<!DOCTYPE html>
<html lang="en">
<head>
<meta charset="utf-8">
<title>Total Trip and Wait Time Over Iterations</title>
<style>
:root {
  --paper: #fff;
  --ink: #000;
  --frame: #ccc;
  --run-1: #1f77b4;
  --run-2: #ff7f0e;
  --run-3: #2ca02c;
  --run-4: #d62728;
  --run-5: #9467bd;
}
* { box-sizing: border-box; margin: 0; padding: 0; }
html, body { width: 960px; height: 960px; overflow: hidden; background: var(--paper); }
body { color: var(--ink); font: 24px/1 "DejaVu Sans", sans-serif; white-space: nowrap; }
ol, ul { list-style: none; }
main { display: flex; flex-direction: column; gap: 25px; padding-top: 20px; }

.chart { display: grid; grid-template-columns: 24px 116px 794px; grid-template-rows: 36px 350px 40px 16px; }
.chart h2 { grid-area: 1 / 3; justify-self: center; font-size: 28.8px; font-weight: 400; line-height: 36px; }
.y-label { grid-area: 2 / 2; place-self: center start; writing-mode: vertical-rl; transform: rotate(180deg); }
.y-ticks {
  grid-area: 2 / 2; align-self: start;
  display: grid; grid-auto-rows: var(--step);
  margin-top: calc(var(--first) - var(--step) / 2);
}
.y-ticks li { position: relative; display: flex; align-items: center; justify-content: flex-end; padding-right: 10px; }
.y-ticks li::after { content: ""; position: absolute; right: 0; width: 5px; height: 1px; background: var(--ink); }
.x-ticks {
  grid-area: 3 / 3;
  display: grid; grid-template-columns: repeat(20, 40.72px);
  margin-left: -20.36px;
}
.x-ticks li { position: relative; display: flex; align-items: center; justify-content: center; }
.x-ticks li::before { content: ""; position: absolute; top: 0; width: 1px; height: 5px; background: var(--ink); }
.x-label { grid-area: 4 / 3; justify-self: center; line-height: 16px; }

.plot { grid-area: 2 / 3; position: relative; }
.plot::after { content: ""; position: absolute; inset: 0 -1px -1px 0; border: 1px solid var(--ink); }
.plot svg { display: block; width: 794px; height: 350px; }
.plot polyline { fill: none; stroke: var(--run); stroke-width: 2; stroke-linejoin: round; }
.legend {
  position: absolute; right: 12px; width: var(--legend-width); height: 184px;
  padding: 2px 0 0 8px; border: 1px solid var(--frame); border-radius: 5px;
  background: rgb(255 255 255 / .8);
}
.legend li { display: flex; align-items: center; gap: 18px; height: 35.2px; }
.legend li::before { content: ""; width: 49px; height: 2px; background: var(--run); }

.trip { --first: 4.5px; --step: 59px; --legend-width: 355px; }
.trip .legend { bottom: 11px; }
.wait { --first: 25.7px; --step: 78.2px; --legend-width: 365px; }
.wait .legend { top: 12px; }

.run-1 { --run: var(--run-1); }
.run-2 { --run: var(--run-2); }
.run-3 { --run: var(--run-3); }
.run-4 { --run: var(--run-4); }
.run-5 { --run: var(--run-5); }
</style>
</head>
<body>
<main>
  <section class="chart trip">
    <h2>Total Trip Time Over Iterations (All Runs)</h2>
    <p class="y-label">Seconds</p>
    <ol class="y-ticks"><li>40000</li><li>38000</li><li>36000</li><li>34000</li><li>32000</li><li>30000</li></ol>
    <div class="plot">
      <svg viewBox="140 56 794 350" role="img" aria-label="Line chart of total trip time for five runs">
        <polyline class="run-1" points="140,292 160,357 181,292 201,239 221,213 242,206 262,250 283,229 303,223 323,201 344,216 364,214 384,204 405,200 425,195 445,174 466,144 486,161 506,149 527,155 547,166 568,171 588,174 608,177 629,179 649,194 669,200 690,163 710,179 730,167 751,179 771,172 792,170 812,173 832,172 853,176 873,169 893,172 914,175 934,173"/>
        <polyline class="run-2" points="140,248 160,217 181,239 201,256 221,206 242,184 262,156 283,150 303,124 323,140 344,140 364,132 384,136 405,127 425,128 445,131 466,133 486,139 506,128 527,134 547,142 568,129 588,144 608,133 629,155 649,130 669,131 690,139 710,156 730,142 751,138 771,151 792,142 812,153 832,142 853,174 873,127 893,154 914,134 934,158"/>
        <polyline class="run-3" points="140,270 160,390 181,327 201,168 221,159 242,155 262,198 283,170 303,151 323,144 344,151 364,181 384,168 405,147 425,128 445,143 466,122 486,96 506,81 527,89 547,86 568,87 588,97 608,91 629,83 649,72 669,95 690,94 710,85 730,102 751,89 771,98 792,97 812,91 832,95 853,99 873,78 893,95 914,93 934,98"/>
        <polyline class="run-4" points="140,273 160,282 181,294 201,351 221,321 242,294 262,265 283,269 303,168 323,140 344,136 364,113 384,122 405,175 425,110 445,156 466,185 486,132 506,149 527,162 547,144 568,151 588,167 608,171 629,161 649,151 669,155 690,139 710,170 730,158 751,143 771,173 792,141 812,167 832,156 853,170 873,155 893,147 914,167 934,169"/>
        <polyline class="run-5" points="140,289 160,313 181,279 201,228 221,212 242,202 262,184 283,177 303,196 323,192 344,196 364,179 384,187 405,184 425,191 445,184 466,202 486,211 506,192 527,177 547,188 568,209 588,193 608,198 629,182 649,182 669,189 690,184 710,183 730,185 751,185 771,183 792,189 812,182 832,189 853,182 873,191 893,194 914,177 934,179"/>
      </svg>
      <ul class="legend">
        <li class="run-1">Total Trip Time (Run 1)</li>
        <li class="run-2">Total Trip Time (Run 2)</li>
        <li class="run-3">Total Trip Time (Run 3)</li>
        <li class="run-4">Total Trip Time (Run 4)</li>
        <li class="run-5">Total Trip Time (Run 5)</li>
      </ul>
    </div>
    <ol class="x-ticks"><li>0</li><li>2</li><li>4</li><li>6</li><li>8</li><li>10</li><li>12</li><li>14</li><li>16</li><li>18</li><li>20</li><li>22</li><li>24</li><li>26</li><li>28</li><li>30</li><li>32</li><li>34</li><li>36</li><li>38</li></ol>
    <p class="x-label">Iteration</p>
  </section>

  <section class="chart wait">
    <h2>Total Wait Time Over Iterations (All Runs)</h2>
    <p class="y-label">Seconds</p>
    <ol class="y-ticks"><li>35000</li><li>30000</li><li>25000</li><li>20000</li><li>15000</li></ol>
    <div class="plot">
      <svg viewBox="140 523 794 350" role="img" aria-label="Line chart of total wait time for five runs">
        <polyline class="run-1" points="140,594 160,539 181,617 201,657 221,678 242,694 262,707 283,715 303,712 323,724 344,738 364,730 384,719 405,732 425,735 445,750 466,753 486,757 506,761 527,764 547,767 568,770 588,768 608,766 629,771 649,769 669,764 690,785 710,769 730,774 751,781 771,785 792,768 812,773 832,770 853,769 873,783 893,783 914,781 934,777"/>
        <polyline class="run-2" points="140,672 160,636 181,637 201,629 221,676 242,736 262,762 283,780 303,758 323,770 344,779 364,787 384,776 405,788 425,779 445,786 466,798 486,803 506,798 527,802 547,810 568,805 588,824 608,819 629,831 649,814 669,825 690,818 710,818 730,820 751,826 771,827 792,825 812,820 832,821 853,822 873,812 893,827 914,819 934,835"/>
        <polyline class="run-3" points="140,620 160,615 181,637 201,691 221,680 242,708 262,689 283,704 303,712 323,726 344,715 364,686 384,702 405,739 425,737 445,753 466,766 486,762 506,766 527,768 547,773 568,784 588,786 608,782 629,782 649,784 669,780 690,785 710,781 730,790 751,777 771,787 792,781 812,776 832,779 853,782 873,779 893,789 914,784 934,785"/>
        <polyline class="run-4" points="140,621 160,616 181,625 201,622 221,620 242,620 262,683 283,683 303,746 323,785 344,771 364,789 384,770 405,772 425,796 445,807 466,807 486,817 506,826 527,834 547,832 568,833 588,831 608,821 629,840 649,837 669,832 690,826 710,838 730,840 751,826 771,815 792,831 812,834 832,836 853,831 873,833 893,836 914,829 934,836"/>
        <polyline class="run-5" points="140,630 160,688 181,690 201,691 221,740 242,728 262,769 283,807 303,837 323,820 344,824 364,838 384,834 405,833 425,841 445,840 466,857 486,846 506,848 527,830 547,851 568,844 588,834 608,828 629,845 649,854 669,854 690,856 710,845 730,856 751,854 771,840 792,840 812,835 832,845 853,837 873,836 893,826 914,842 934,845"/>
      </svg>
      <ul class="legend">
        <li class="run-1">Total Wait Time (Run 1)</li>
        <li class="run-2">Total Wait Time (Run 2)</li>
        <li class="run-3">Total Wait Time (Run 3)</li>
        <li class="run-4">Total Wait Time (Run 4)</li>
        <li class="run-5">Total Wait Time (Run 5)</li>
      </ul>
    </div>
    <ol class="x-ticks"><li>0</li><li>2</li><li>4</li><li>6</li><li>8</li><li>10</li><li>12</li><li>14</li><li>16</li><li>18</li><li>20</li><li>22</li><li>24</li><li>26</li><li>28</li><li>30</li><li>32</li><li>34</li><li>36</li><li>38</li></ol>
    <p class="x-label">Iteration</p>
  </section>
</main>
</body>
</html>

Task goal: The answer must consist of every line from the data that contains the word "label".

Response to this task:
.y-label { grid-area: 2 / 2; place-self: center start; writing-mode: vertical-rl; transform: rotate(180deg); }
.x-label { grid-area: 4 / 3; justify-self: center; line-height: 16px; }
    <p class="y-label">Seconds</p>
      <svg viewBox="140 56 794 350" role="img" aria-label="Line chart of total trip time for five runs">
    <p class="x-label">Iteration</p>
    <p class="y-label">Seconds</p>
      <svg viewBox="140 523 794 350" role="img" aria-label="Line chart of total wait time for five runs">
    <p class="x-label">Iteration</p>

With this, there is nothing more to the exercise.